Find us on Facebook

Marines train with Osprey at Ie Shima

Printer Friendly VersionPrinter Friendly VersionSend to a FriendSend to a Friend

Marines conducted dual-point external training with an MV-22B Osprey at Ie Shima, Okinawa, Oct. 25. Landing support specialists with Combat Logistics Regiment 37, 3rd Marine Logistics Group, III Marine Expeditionary Force, supported Marine Medium Tiltrotor Squadron 265 during external training, which consists of lifting a 7,000-pound concrete block and moving it to different locations around a landing zone.

The concrete block simulates the weight of equipment that may need to be moved in combat or humanitarian-assistance operations, such as military vehicles, supplies, food and water.

“Our mission is to get in and extract the object as quickly and safely as possible,” said Capt.
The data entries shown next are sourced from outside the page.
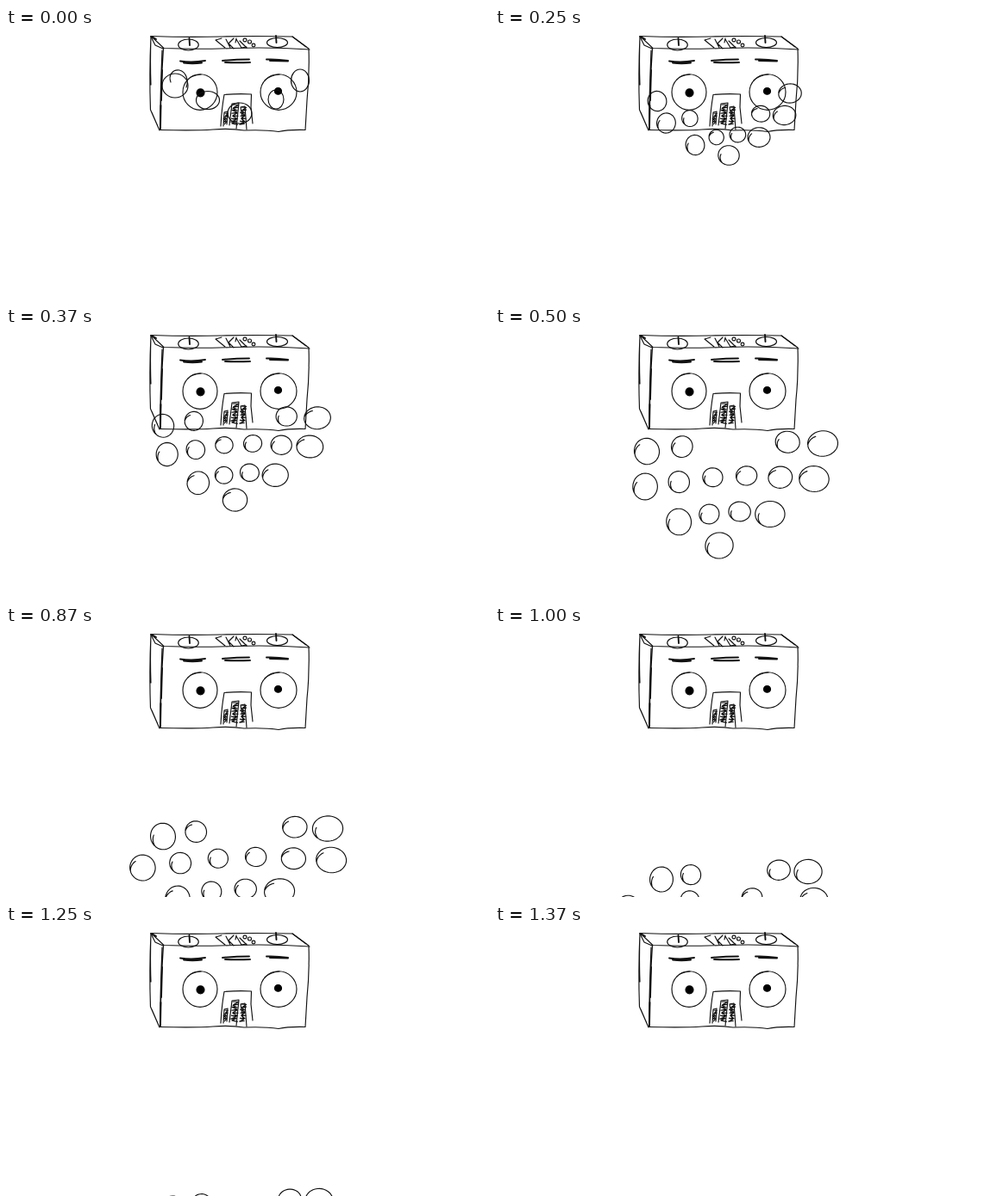
Write an HTML page that moves like this. It is 560 by 315 pixels and loops after 1.62 s.

```html
<!DOCTYPE html>
<html lang="en">
<head>
<meta charset="utf-8">
<title>Radio bubbles</title>
<style>
  html, body { margin: 0; width: 100%; height: 100%; overflow: hidden; background: #fff; }
  svg { display: block; width: 560px; height: 315px; }
  path, ellipse { fill: none; stroke: #111; stroke-width: 1.15; stroke-linecap: round; stroke-linejoin: round; }
  .bold { stroke-width: 1.9; }
  .solid { fill: #000; stroke: #000; }
</style>
</head>
<body>
<svg viewBox="0 0 560 315">
  <!-- cabinet -->
  <path d="M168 9.500Q210 11 250 10T332 10L351 24Q352 55 349 84L347 118.500Q327 118 316 120.500Q300 118 276 119Q260 116.500 240 118T179 118.500"/>
  <path d="M183 23.500Q220 25 264 23.500T352 25M332 10L348 22M168 9.500Q171 12 183 23.500M168 10L173 20L182 24"/>
  <path d="M168 9.500Q166 54 167.500 95L178 119L169 98M168 10Q167 40 168 66"/>
  <path d="M182.500 24L180 66L179 118M181 26Q179 75 178.500 118"/>
  <path class="bold" d="M181 49L180 84M179.500 90L179 117M169 10L174 13"/>
  <!-- dials and lettering -->
  <ellipse cx="211.500" cy="19.500" rx="11.800" ry="6.500"/>
  <ellipse cx="314.500" cy="17" rx="12" ry="5.500"/>
  <path class="bold" d="M212.500 12L213 20M313 9L313.500 17"/>
  <path d="M250 12L243 14L254 23M255 13L260 23M264 12L258 18L264 24M267 12L266 17M267 13L273 23L279 22M271 15L279 23"/>
  <ellipse cx="277" cy="14" rx="2" ry="1.900"/>
  <ellipse cx="282.500" cy="16" rx="2" ry="2"/>
  <ellipse cx="287" cy="20" rx="1.900" ry="1.900"/>
  <!-- brows -->
  <path class="bold" d="M202 38.500Q216 40.500 231 38M206 40.500Q216 42 227 40.500M251 38Q266 36.500 282 36.500M254 40Q267 40.500 283 40M302 36.500Q314 36 327 38M306 38L327 38.500"/>
  <!-- eyes -->
  <ellipse cx="225" cy="74.500" rx="20" ry="20.800"/>
  <ellipse cx="316" cy="74.500" rx="21" ry="20.800"/>
  <path d="M211 60Q215 55 226 54M300 61Q306 55 317 54"/>
  <ellipse class="solid" cx="225.500" cy="75.300" rx="4.500" ry="4.500"/>
  <ellipse class="solid" cx="315.500" cy="73.400" rx="4" ry="3.800"/>
  <!-- mouth -->
  <path d="M249 114Q250 94 253 77.500Q270 76 284.500 77L284 92L286 111"/>
  <path d="M252 114L253 98L257 97L256 112M259 113L262 88L270 87L267 117M279 118L277 91L272 92L275 109"/>
  <path id="teeth"/>
  <g id="welling">
    <ellipse cx="196" cy="67" rx="15" ry="14"/>
    <path d="M191 63C188 55 193 48 201 49C209 51 212 61 209 69"/>
    <ellipse cx="234" cy="84" rx="13.500" ry="10.500"/>
    <ellipse cx="271" cy="99" rx="14" ry="12"/>
    <ellipse cx="313" cy="83" rx="9" ry="11"/>
    <ellipse cx="341" cy="61" rx="10.500" ry="13"/>
  </g>
  <path id="bubbles"/>
</svg>
<script>
const byId = id => document.getElementById(id);
const polyline = points => 'M' + points.map(p => p.map(v => v.toFixed(1)).join(' ')).join('L');

// Dense zigzag shading of a tooth.
function scribble(x, y, width, height) {
  const points = [];
  for (let k = 0; k * 1.2 < height; k++) {
    points.push([x + (k % 2 ? width : 0) + Math.sin(k * 7) - k * 0.08, y + k * 1.2 + Math.sin(k * 4)]);
  }
  return polyline(points);
}
byId('teeth').setAttribute('d', scribble(253.5, 99, 3, 13) + scribble(263, 89, 6, 23) + scribble(273, 92, 5, 21));

// A pen stroke that begins inside the oval and overlaps its own start.
function ovalPath(x, y, rx, ry) {
  const start = 3.7 + 0.5 * Math.sin(x * 5);
  const points = [];
  for (let k = 0; k <= 46; k++) {
    const turn = k / 40;
    const angle = start - turn * 2 * Math.PI;
    const r = 1 - 1.6 * Math.max(0, 0.16 - turn) + 0.015 * Math.sin(2 * angle + x);
    points.push([x + rx * r * Math.cos(angle), y + ry * r * Math.sin(angle)]);
  }
  return polyline(points);
}

// The swarm is a funnel of rows: o is a bubble, - an empty slot.
// half: half width of the top row; flare: second row's width relative to it;
// lean: sideways shift per row.
const spilling = { top: 80.5, gap: 25.5, centre: 265, lean: 2, half: 77, flare: 0.89, scale: 0.74, rows: ['o----o', 'oo--oo', 'oooo', 'o'] };
const falling = { top: 140, gap: 41, centre: 278, lean: -6, half: 102, flare: 0.96, scale: 0.98, rows: ['oo--oo', 'oooooo', 'oooo', 'o'] };
const lower = { ...falling, top: 190, gap: 40, centre: 277, lean: -3.5, half: 106, flare: 1.02, scale: 1.04 };
const leaving = { top: 290, gap: 33, centre: 278, lean: -16, half: 85, flare: 1.27, scale: 0.92, rows: ['oo--oo', 'oooo'] };
const lastRow = { ...leaving, top: 325, rows: ['oo--oo'] };

function between(a, b, rows) {
  const pose = { rows };
  for (const key in a) if (key !== 'rows') pose[key] = (a[key] + b[key]) / 2;
  return pose;
}

function swarmPath({ top, gap, centre, lean, half, flare, scale, rows }) {
  const widths = [1, flare, flare * 0.54, 0];
  let d = '';
  rows.forEach((row, r) => [...row].forEach((slot, i) => {
    if (slot !== 'o') return;
    const lone = row.length === 1;
    const side = lone ? 0 : 2 * i / (row.length - 1) - 1;
    const outer = lone ? 1 : side * side;
    const rx = scale * (11.8 + 4.5 * outer + 1.5 * side);
    const x = centre + lean * r + half * widths[r] * side;
    const y = top + gap * r - 4.5 * side - 9 * (1 - Math.abs(side));
    d += ovalPath(x, y, rx, rx * (0.95 - 0.1 * side));
  }));
  return d;
}

const LOOP = 1620;
const timeline = [
  [0, ''],
  [250, swarmPath(spilling)],
  [370, swarmPath(between(spilling, falling, falling.rows))],
  [500, swarmPath(falling)],
  [750, swarmPath(lower)],
  [870, swarmPath(between(lower, leaving, lower.rows))],
  [1000, swarmPath(leaving)],
  [1250, swarmPath(lastRow)],
  [1370, '']
];

function draw(now) {
  const time = now % LOOP;
  const [, d] = timeline.findLast(([start]) => start <= time);
  byId('bubbles').setAttribute('d', d);
  byId('welling').style.display = time < 250 ? '' : 'none';
  requestAnimationFrame(draw);
}
draw(performance.now());
</script>
</body>
</html>
```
David M. Venci, a pilot with VMM-265, a part of Marine Aircraft Group 36, 1st Marine Aircraft Wing, III MEF. “While we train with the 7,000-pound block, the Osprey has an external lifting capability up to 15,000 pounds.”

VMM-265 recently switched from the CH-46E Sea Knight helicopter to the MV-22B Osprey, which allows dual-point external operations to be executed at faster speeds.

“With the Osprey having increased capabilities compared to the CH-46 and operating at faster speeds, we can accomplish our mission faster and more efficiently,” said Gunnery Sgt. Jaymz L. Bott, a crew chief with the squadron.

The training consisted of landing support specialists using dual-point hook external systems to attach the concrete block to the Osprey. The Marines endured extreme winds and rotor wash to connect the hooks that hang from the aircraft hovering above them.

During the training, it was vital for the pilot and crew to stay in constant communication with the Marines on the ground to ensure there were no errors, according to Sgt. Robert D. Gallini, a landing support specialist with the regiment.

“In combat situations, we need to be quick while being as safe as possible,” said Gallini. “This training is extremely important because working with Ospreys is relatively new to many Marines.”

This was the second time on Okinawa the Osprey was used for external training, and it is scheduled for many different training events in the future, according to Bott.

“We have many experienced Osprey pilots on Okinawa,” said Bott. “It is important we get the ground Marines as much training with the aircraft as we can, so that everyone is familiar with its capabilities.”

Article by Lance Cpl. Kasey Peacock, III Marine Expeditionary Force